Imagine scoring one of America’s top novelists to pen an essay for your fringe publication. That’s exactly what happened when Norman Mailer wrote this cover story in 1955:
Those readers of ONE who are familiar with my work may be somewhat surprised to find me writing for this magazine. After all, I have been as guilty as any contemporary novelist in attributing unpleasant, ridiculous, or sinister connotations to the homosexual (or more accurately, bisexual) characters in my novels.
Mailer admits that, for most of his life, he knew homosexuals only in passing, and tended to quickly disregard them. His first two novels, The Naked and the Dead, and Barbary Shore, both featured queer antagonists. Then, he and his wife became friends with their neighbor, a gay painter, and his eyes began to open.
Shortly after, he received a free copy of ONE, which prompted him to borrow his neighbor’s copy of Donald Webster Cory’s The Homosexual in America.
I can think of few books which cut so radically at my prejudices and altered my ideas so profoundly…. With this came the realization that I had been closing myself off from understanding a very large part of life. … For the first time I came to understand homosexual persecution to be a political act and a reactionary act, and I was properly ashamed of myself.
Mailer goes on to describe how he suddenly wished to rewrite a “ludicrous” homosexual character in the novel he was then finishing, The Deer Park.
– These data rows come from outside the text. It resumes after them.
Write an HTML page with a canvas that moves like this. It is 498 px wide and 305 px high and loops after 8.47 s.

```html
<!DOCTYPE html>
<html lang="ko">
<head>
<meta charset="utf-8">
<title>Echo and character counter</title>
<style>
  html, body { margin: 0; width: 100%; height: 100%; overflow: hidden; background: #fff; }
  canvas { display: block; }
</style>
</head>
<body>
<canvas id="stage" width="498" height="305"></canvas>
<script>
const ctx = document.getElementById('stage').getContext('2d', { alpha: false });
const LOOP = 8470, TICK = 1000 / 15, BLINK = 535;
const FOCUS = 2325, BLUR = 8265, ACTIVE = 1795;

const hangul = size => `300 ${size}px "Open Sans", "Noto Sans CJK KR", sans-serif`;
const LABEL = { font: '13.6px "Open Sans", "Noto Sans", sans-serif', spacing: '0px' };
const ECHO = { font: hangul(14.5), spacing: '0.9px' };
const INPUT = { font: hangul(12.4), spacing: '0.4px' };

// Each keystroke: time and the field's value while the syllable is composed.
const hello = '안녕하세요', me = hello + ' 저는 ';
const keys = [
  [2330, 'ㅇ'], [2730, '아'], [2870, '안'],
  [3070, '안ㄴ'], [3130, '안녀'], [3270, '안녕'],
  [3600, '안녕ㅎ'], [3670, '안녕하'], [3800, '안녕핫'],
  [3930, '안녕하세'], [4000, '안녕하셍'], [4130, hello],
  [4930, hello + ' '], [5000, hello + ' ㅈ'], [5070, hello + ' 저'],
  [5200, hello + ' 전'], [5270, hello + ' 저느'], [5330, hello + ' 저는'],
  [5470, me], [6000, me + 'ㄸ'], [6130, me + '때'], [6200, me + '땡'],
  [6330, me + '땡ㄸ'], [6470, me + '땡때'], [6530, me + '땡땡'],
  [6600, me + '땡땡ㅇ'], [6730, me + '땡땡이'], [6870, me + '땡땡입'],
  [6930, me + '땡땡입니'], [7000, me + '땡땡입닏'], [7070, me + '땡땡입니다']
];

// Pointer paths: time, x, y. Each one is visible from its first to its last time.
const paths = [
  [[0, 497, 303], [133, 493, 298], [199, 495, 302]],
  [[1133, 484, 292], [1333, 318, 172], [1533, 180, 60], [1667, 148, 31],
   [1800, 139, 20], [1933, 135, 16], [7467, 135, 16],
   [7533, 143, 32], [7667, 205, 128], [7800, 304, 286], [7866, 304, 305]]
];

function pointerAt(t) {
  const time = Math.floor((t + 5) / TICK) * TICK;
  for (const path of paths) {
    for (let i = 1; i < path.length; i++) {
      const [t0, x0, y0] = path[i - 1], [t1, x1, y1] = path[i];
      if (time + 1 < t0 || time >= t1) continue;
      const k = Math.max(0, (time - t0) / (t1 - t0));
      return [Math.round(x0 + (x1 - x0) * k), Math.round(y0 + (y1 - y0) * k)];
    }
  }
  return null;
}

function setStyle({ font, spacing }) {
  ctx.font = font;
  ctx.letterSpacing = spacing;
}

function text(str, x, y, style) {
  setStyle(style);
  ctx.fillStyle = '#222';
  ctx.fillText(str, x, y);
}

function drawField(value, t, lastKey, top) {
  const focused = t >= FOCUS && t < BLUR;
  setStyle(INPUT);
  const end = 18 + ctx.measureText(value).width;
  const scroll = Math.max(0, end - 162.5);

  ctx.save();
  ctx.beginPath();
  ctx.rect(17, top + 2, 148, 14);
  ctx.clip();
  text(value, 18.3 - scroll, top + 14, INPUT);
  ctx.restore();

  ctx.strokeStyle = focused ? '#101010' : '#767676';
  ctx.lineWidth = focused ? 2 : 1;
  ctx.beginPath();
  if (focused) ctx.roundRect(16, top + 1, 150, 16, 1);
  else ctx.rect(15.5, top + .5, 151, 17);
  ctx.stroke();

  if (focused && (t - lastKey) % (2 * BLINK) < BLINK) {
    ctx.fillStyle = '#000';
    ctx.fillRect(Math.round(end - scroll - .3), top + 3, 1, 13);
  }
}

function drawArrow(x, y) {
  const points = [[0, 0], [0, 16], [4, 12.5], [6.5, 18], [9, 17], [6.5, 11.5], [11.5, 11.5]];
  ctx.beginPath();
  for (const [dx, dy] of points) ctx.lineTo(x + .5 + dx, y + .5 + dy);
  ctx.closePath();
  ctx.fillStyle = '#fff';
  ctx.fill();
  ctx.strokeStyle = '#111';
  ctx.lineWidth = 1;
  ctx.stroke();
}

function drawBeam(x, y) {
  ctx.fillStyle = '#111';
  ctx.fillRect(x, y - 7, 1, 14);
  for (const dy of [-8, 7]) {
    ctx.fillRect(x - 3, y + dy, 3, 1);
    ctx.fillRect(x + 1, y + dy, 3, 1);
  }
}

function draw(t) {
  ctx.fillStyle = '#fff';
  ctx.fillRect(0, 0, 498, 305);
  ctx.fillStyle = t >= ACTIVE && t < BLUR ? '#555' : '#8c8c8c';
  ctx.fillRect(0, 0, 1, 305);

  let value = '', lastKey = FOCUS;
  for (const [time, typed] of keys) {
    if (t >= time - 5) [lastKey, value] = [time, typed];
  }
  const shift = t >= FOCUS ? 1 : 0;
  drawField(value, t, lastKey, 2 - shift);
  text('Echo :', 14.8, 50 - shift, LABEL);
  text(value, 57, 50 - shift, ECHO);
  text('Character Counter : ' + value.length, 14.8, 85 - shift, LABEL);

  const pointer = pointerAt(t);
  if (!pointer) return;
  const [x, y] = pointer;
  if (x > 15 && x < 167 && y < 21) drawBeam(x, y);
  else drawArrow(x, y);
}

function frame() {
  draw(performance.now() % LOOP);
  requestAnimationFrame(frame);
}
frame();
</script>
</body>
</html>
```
But since the novel was almost done, he found it impossible to redraw the character from scratch, so instead, he tried adding a more human dimension to him.
The difficulty of finding a character who can serve as one’s protagonist is matched only by the difficult in finding one’s villain, and so long as I was able to preserve my prejudices, my literary villains were at hand. Now, the problem will be more difficult, but I suspect it may be rewarding too, for deep down I was never very happy nor proud of myself at whipping homosexual straw-boys.
Pretty impressive. Mailer may have never gotten around to similarly deepening his female characters, but hey, nobody’s perfect.
Thanks to One Archives for making this series possible. ONE Archives Foundation provides access to original source material at the ONE National Gay & Lesbian Archives at the University of Southern California Libraries—the largest such collection in the world.